__Stored data__.
----------------

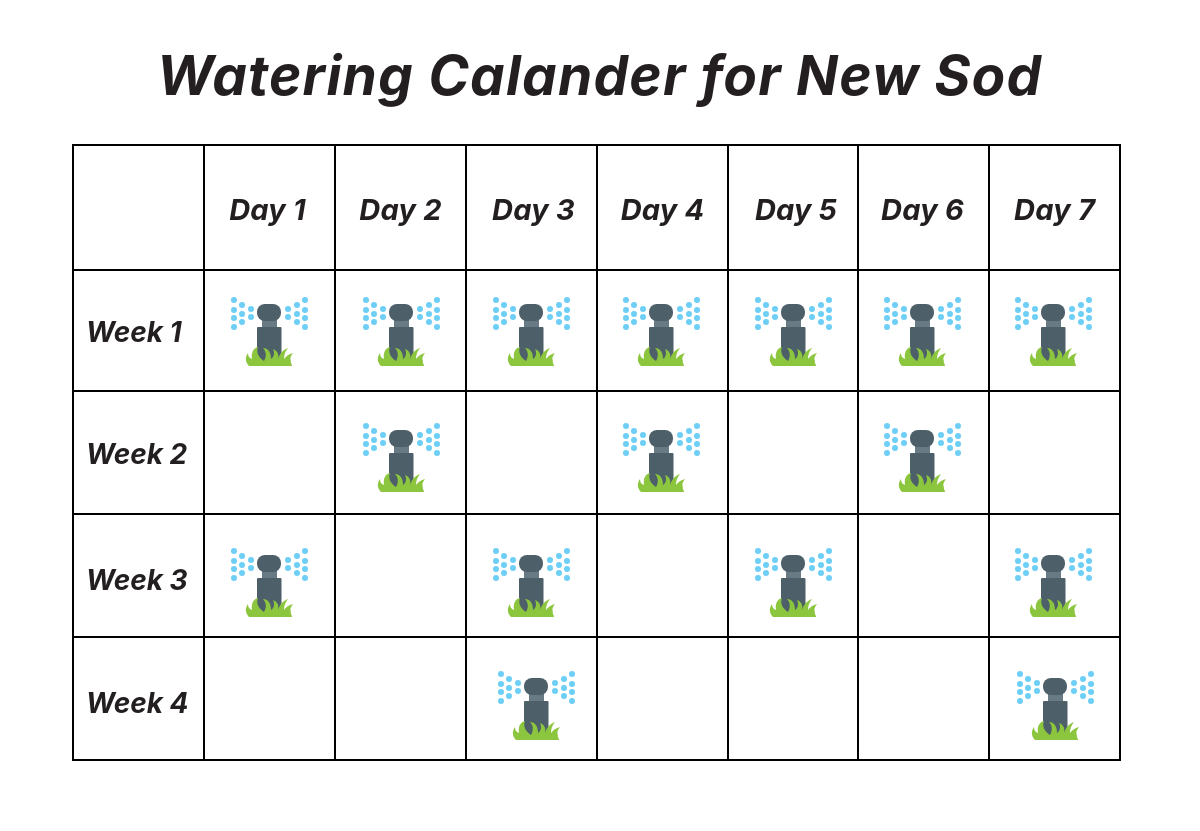
<!DOCTYPE html>
<html lang="en">
<head>
<meta charset="utf-8">
<title>Watering Calander for New Sod</title>
<style>
:root {
  --paper: #ffffff;
  --ink: #231f20;
  --rule: #000000;
  --water: #6dcff6;
  --metal: #4d5f68;
  --neck: #687b84;
  --grass: #8cc63f;
}
* { box-sizing: border-box; margin: 0; }
body {
  width: 1200px;
  height: 831px;
  overflow: hidden;
  background: var(--paper);
  color: var(--ink);
  font-family: Inter, "Open Sans", sans-serif;
  font-weight: 700;
  font-style: italic;
}
.sheet { width: 1200px; height: 831px; padding: 40px 79px 0 72px; }
h1 {
  height: 70px;
  margin: 0 -60px 34px;
  padding-left: 6px;
  font-size: 55px;
  line-height: 70px;
  letter-spacing: 1.2px;
  text-align: center;
  white-space: nowrap;
}
.calendar {
  display: grid;
  grid-template-columns: repeat(5, 129px) 128px 129px 129px;
  grid-template-rows: 123px 119px repeat(3, 121px);
  gap: 2px;
  width: 1049px;
  height: 617px;
  padding: 2px;
  background: var(--rule);
}
.row { display: contents; }
.cell {
  display: flex;
  align-items: center;
  justify-content: center;
  background: var(--paper);
  white-space: nowrap;
}
.day { font-size: 29px; letter-spacing: 0.2px; padding-top: 4px; }
.week { justify-content: flex-start; padding-left: 12px; font-size: 28px; }
.week span { transform: translateY(var(--label-y, 1px)); }
.day span { transform: translateX(var(--label-x, 0)); }
.day:nth-child(2) { --label-x: -2px; }
.day:nth-child(4) { --label-x: 2px; }
.day:nth-child(6) { --label-x: 3px; }
.day:nth-child(7) { --label-x: -1px; }
.sprinkler {
  width: 79px;
  height: 72px;
  transform: translate(var(--icon-x, 0), var(--icon-y, 0));
}
.cell:nth-child(3) { --icon-x: 1px; }
.cell:nth-child(5) { --icon-x: -1px; }
.cell:nth-child(7) { --icon-x: -1px; }
.cell:nth-child(8) { --icon-x: -1px; }
.week-2 { --icon-y: 4px; }
.week-3 { --icon-y: 6px; --label-y: 4px; }
.week-4 { --icon-y: 6px; --label-y: 4px; }
.week-4 .cell:nth-child(4) { --icon-x: 5px; }
.week-4 .cell:nth-child(8) { --icon-x: 1px; }
.defs { position: absolute; width: 0; height: 0; }
</style>
</head>
<body>
<svg class="defs" aria-hidden="true">
  <defs>
    <g id="spray" fill="var(--water)">
      <circle cx="4" cy="5" r="3"/><circle cx="4" cy="15" r="3"/><circle cx="4" cy="23" r="3"/><circle cx="4" cy="32" r="3"/>
      <circle cx="12" cy="10" r="3"/><circle cx="12" cy="19" r="3"/><circle cx="12" cy="27" r="3"/>
      <circle cx="21" cy="14" r="3"/><circle cx="21" cy="22" r="3"/>
    </g>
    <symbol id="sprinkler" viewBox="0 0 79 72">
      <use href="#spray"/>
      <use href="#spray" transform="translate(79 0) scale(-1 1)"/>
      <rect x="32" y="25" width="15" height="8" fill="var(--neck)"/>
      <rect x="27" y="9" width="24" height="17" rx="8" fill="var(--metal)"/>
      <rect x="27" y="32" width="24.5" height="34" rx="1" fill="var(--metal)"/>
      <path fill="var(--grass)" d="M19 71C15 67 15 62 18 58C18 61 19 63 22 64C21 58 23 53 28 52C26 57 28 62 34 66C37 61 36 56 33 53C38 53 41 57 41 64C44 62 45 58 43 54C48 56 49 60 48 64C50 58 53 55 58 53C55 57 54 60 54 64C56 61 59 59 63 58C60 62 60 64 61 66C60 67 62 69 62 71Z"/>
    </symbol>
  </defs>
</svg>
<main class="sheet">
  <h1>Watering Calander for New Sod</h1>
  <div class="calendar" role="table" aria-label="Watering days by week">
    <div class="row" role="row">
      <div class="cell" role="cell"></div>
      <div class="cell day" role="columnheader"><span>Day 1</span></div>
      <div class="cell day" role="columnheader"><span>Day 2</span></div>
      <div class="cell day" role="columnheader"><span>Day 3</span></div>
      <div class="cell day" role="columnheader"><span>Day 4</span></div>
      <div class="cell day" role="columnheader"><span>Day 5</span></div>
      <div class="cell day" role="columnheader"><span>Day 6</span></div>
      <div class="cell day" role="columnheader"><span>Day 7</span></div>
    </div>
    <div class="row week-1" role="row">
      <div class="cell week" role="rowheader"><span>Week 1</span></div>
      <div class="cell" role="cell"><svg class="sprinkler" role="img" aria-label="Water"><use href="#sprinkler"/></svg></div>
      <div class="cell" role="cell"><svg class="sprinkler" role="img" aria-label="Water"><use href="#sprinkler"/></svg></div>
      <div class="cell" role="cell"><svg class="sprinkler" role="img" aria-label="Water"><use href="#sprinkler"/></svg></div>
      <div class="cell" role="cell"><svg class="sprinkler" role="img" aria-label="Water"><use href="#sprinkler"/></svg></div>
      <div class="cell" role="cell"><svg class="sprinkler" role="img" aria-label="Water"><use href="#sprinkler"/></svg></div>
      <div class="cell" role="cell"><svg class="sprinkler" role="img" aria-label="Water"><use href="#sprinkler"/></svg></div>
      <div class="cell" role="cell"><svg class="sprinkler" role="img" aria-label="Water"><use href="#sprinkler"/></svg></div>
    </div>
    <div class="row week-2" role="row">
      <div class="cell week" role="rowheader"><span>Week 2</span></div>
      <div class="cell" role="cell"></div>
      <div class="cell" role="cell"><svg class="sprinkler" role="img" aria-label="Water"><use href="#sprinkler"/></svg></div>
      <div class="cell" role="cell"></div>
      <div class="cell" role="cell"><svg class="sprinkler" role="img" aria-label="Water"><use href="#sprinkler"/></svg></div>
      <div class="cell" role="cell"></div>
      <div class="cell" role="cell"><svg class="sprinkler" role="img" aria-label="Water"><use href="#sprinkler"/></svg></div>
      <div class="cell" role="cell"></div>
    </div>
    <div class="row week-3" role="row">
      <div class="cell week" role="rowheader"><span>Week 3</span></div>
      <div class="cell" role="cell"><svg class="sprinkler" role="img" aria-label="Water"><use href="#sprinkler"/></svg></div>
      <div class="cell" role="cell"></div>
      <div class="cell" role="cell"><svg class="sprinkler" role="img" aria-label="Water"><use href="#sprinkler"/></svg></div>
      <div class="cell" role="cell"></div>
      <div class="cell" role="cell"><svg class="sprinkler" role="img" aria-label="Water"><use href="#sprinkler"/></svg></div>
      <div class="cell" role="cell"></div>
      <div class="cell" role="cell"><svg class="sprinkler" role="img" aria-label="Water"><use href="#sprinkler"/></svg></div>
    </div>
    <div class="row week-4" role="row">
      <div class="cell week" role="rowheader"><span>Week 4</span></div>
      <div class="cell" role="cell"></div>
      <div class="cell" role="cell"></div>
      <div class="cell" role="cell"><svg class="sprinkler" role="img" aria-label="Water"><use href="#sprinkler"/></svg></div>
      <div class="cell" role="cell"></div>
      <div class="cell" role="cell"></div>
      <div class="cell" role="cell"></div>
      <div class="cell" role="cell"><svg class="sprinkler" role="img" aria-label="Water"><use href="#sprinkler"/></svg></div>
    </div>
  </div>
</main>
</body>
</html>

----------------

__Task item__.
The copy must reproduce every entry exactly while excluding all pictures.

__Expected output__.
<!DOCTYPE html>
<html lang="en">
<head>
<meta charset="utf-8">
<title>Watering Calander for New Sod</title>
<style>
:root {
  --paper: #ffffff;
  --ink: #231f20;
  --rule: #000000;
  --water: #6dcff6;
  --metal: #4d5f68;
  --neck: #687b84;
  --grass: #8cc63f;
}
* { box-sizing: border-box; margin: 0; }
body {
  width: 1200px;
  height: 831px;
  overflow: hidden;
  background: var(--paper);
  color: var(--ink);
  font-family: Inter, "Open Sans", sans-serif;
  font-weight: 700;
  font-style: italic;
}
.sheet { width: 1200px; height: 831px; padding: 40px 79px 0 72px; }
h1 {
  height: 70px;
  margin: 0 -60px 34px;
  padding-left: 6px;
  font-size: 55px;
  line-height: 70px;
  letter-spacing: 1.2px;
  text-align: center;
  white-space: nowrap;
}
.calendar {
  display: grid;
  grid-template-columns: repeat(5, 129px) 128px 129px 129px;
  grid-template-rows: 123px 119px repeat(3, 121px);
  gap: 2px;
  width: 1049px;
  height: 617px;
  padding: 2px;
  background: var(--rule);
}
.row { display: contents; }
.cell {
  display: flex;
  align-items: center;
  justify-content: center;
  background: var(--paper);
  white-space: nowrap;
}
.day { font-size: 29px; letter-spacing: 0.2px; padding-top: 4px; }
.week { justify-content: flex-start; padding-left: 12px; font-size: 28px; }
.week span { transform: translateY(var(--label-y, 1px)); }
.day span { transform: translateX(var(--label-x, 0)); }
.day:nth-child(2) { --label-x: -2px; }
.day:nth-child(4) { --label-x: 2px; }
.day:nth-child(6) { --label-x: 3px; }
.day:nth-child(7) { --label-x: -1px; }
.sprinkler {
  width: 79px;
  height: 72px;
  transform: translate(var(--icon-x, 0), var(--icon-y, 0));
}
.cell:nth-child(3) { --icon-x: 1px; }
.cell:nth-child(5) { --icon-x: -1px; }
.cell:nth-child(7) { --icon-x: -1px; }
.cell:nth-child(8) { --icon-x: -1px; }
.week-2 { --icon-y: 4px; }
.week-3 { --icon-y: 6px; --label-y: 4px; }
.week-4 { --icon-y: 6px; --label-y: 4px; }
.week-4 .cell:nth-child(4) { --icon-x: 5px; }
.week-4 .cell:nth-child(8) { --icon-x: 1px; }
.defs { position: absolute; width: 0; height: 0; }
</style>
</head>
<body>
<svg class="defs" aria-hidden="true">
  <defs>
    <g id="spray" fill="var(--water)">
      <circle cx="4" cy="5" r="3"/><circle cx="4" cy="15" r="3"/><circle cx="4" cy="23" r="3"/><circle cx="4" cy="32" r="3"/>
      <circle cx="12" cy="10" r="3"/><circle cx="12" cy="19" r="3"/><circle cx="12" cy="27" r="3"/>
      <circle cx="21" cy="14" r="3"/><circle cx="21" cy="22" r="3"/>
    </g>
    <symbol id="sprinkler" viewBox="0 0 79 72">
      <use href="#spray"/>
      <use href="#spray" transform="translate(79 0) scale(-1 1)"/>
      <rect x="32" y="25" width="15" height="8" fill="var(--neck)"/>
      <rect x="27" y="9" width="24" height="17" rx="8" fill="var(--metal)"/>
      <rect x="27" y="32" width="24.5" height="34" rx="1" fill="var(--metal)"/>
      <path fill="var(--grass)" d="M19 71C15 67 15 62 18 58C18 61 19 63 22 64C21 58 23 53 28 52C26 57 28 62 34 66C37 61 36 56 33 53C38 53 41 57 41 64C44 62 45 58 43 54C48 56 49 60 48 64C50 58 53 55 58 53C55 57 54 60 54 64C56 61 59 59 63 58C60 62 60 64 61 66C60 67 62 69 62 71Z"/>
    </symbol>
  </defs>
</svg>
<main class="sheet">
  <h1>Watering Calander for New Sod</h1>
  <div class="calendar" role="table" aria-label="Watering days by week">
    <div class="row" role="row">
      <div class="cell" role="cell"></div>
      <div class="cell day" role="columnheader"><span>Day 1</span></div>
      <div class="cell day" role="columnheader"><span>Day 2</span></div>
      <div class="cell day" role="columnheader"><span>Day 3</span></div>
      <div class="cell day" role="columnheader"><span>Day 4</span></div>
      <div class="cell day" role="columnheader"><span>Day 5</span></div>
      <div class="cell day" role="columnheader"><span>Day 6</span></div>
      <div class="cell day" role="columnheader"><span>Day 7</span></div>
    </div>
    <div class="row week-1" role="row">
      <div class="cell week" role="rowheader"><span>Week 1</span></div>
      <div class="cell" role="cell"><svg class="sprinkler" role="img" aria-label="Water"><use href="#sprinkler"/></svg></div>
      <div class="cell" role="cell"><svg class="sprinkler" role="img" aria-label="Water"><use href="#sprinkler"/></svg></div>
      <div class="cell" role="cell"><svg class="sprinkler" role="img" aria-label="Water"><use href="#sprinkler"/></svg></div>
      <div class="cell" role="cell"><svg class="sprinkler" role="img" aria-label="Water"><use href="#sprinkler"/></svg></div>
      <div class="cell" role="cell"><svg class="sprinkler" role="img" aria-label="Water"><use href="#sprinkler"/></svg></div>
      <div class="cell" role="cell"><svg class="sprinkler" role="img" aria-label="Water"><use href="#sprinkler"/></svg></div>
      <div class="cell" role="cell"><svg class="sprinkler" role="img" aria-label="Water"><use href="#sprinkler"/></svg></div>
    </div>
    <div class="row week-2" role="row">
      <div class="cell week" role="rowheader"><span>Week 2</span></div>
      <div class="cell" role="cell"></div>
      <div class="cell" role="cell"><svg class="sprinkler" role="img" aria-label="Water"><use href="#sprinkler"/></svg></div>
      <div class="cell" role="cell"></div>
      <div class="cell" role="cell"><svg class="sprinkler" role="img" aria-label="Water"><use href="#sprinkler"/></svg></div>
      <div class="cell" role="cell"></div>
      <div class="cell" role="cell"><svg class="sprinkler" role="img" aria-label="Water"><use href="#sprinkler"/></svg></div>
      <div class="cell" role="cell"></div>
    </div>
    <div class="row week-3" role="row">
      <div class="cell week" role="rowheader"><span>Week 3</span></div>
      <div class="cell" role="cell"><svg class="sprinkler" role="img" aria-label="Water"><use href="#sprinkler"/></svg></div>
      <div class="cell" role="cell"></div>
      <div class="cell" role="cell"><svg class="sprinkler" role="img" aria-label="Water"><use href="#sprinkler"/></svg></div>
      <div class="cell" role="cell"></div>
      <div class="cell" role="cell"><svg class="sprinkler" role="img" aria-label="Water"><use href="#sprinkler"/></svg></div>
      <div class="cell" role="cell"></div>
      <div class="cell" role="cell"><svg class="sprinkler" role="img" aria-label="Water"><use href="#sprinkler"/></svg></div>
    </div>
    <div class="row week-4" role="row">
      <div class="cell week" role="rowheader"><span>Week 4</span></div>
      <div class="cell" role="cell"></div>
      <div class="cell" role="cell"></div>
      <div class="cell" role="cell"><svg class="sprinkler" role="img" aria-label="Water"><use href="#sprinkler"/></svg></div>
      <div class="cell" role="cell"></div>
      <div class="cell" role="cell"></div>
      <div class="cell" role="cell"></div>
      <div class="cell" role="cell"><svg class="sprinkler" role="img" aria-label="Water"><use href="#sprinkler"/></svg></div>
    </div>
  </div>
</main>
</body>
</html>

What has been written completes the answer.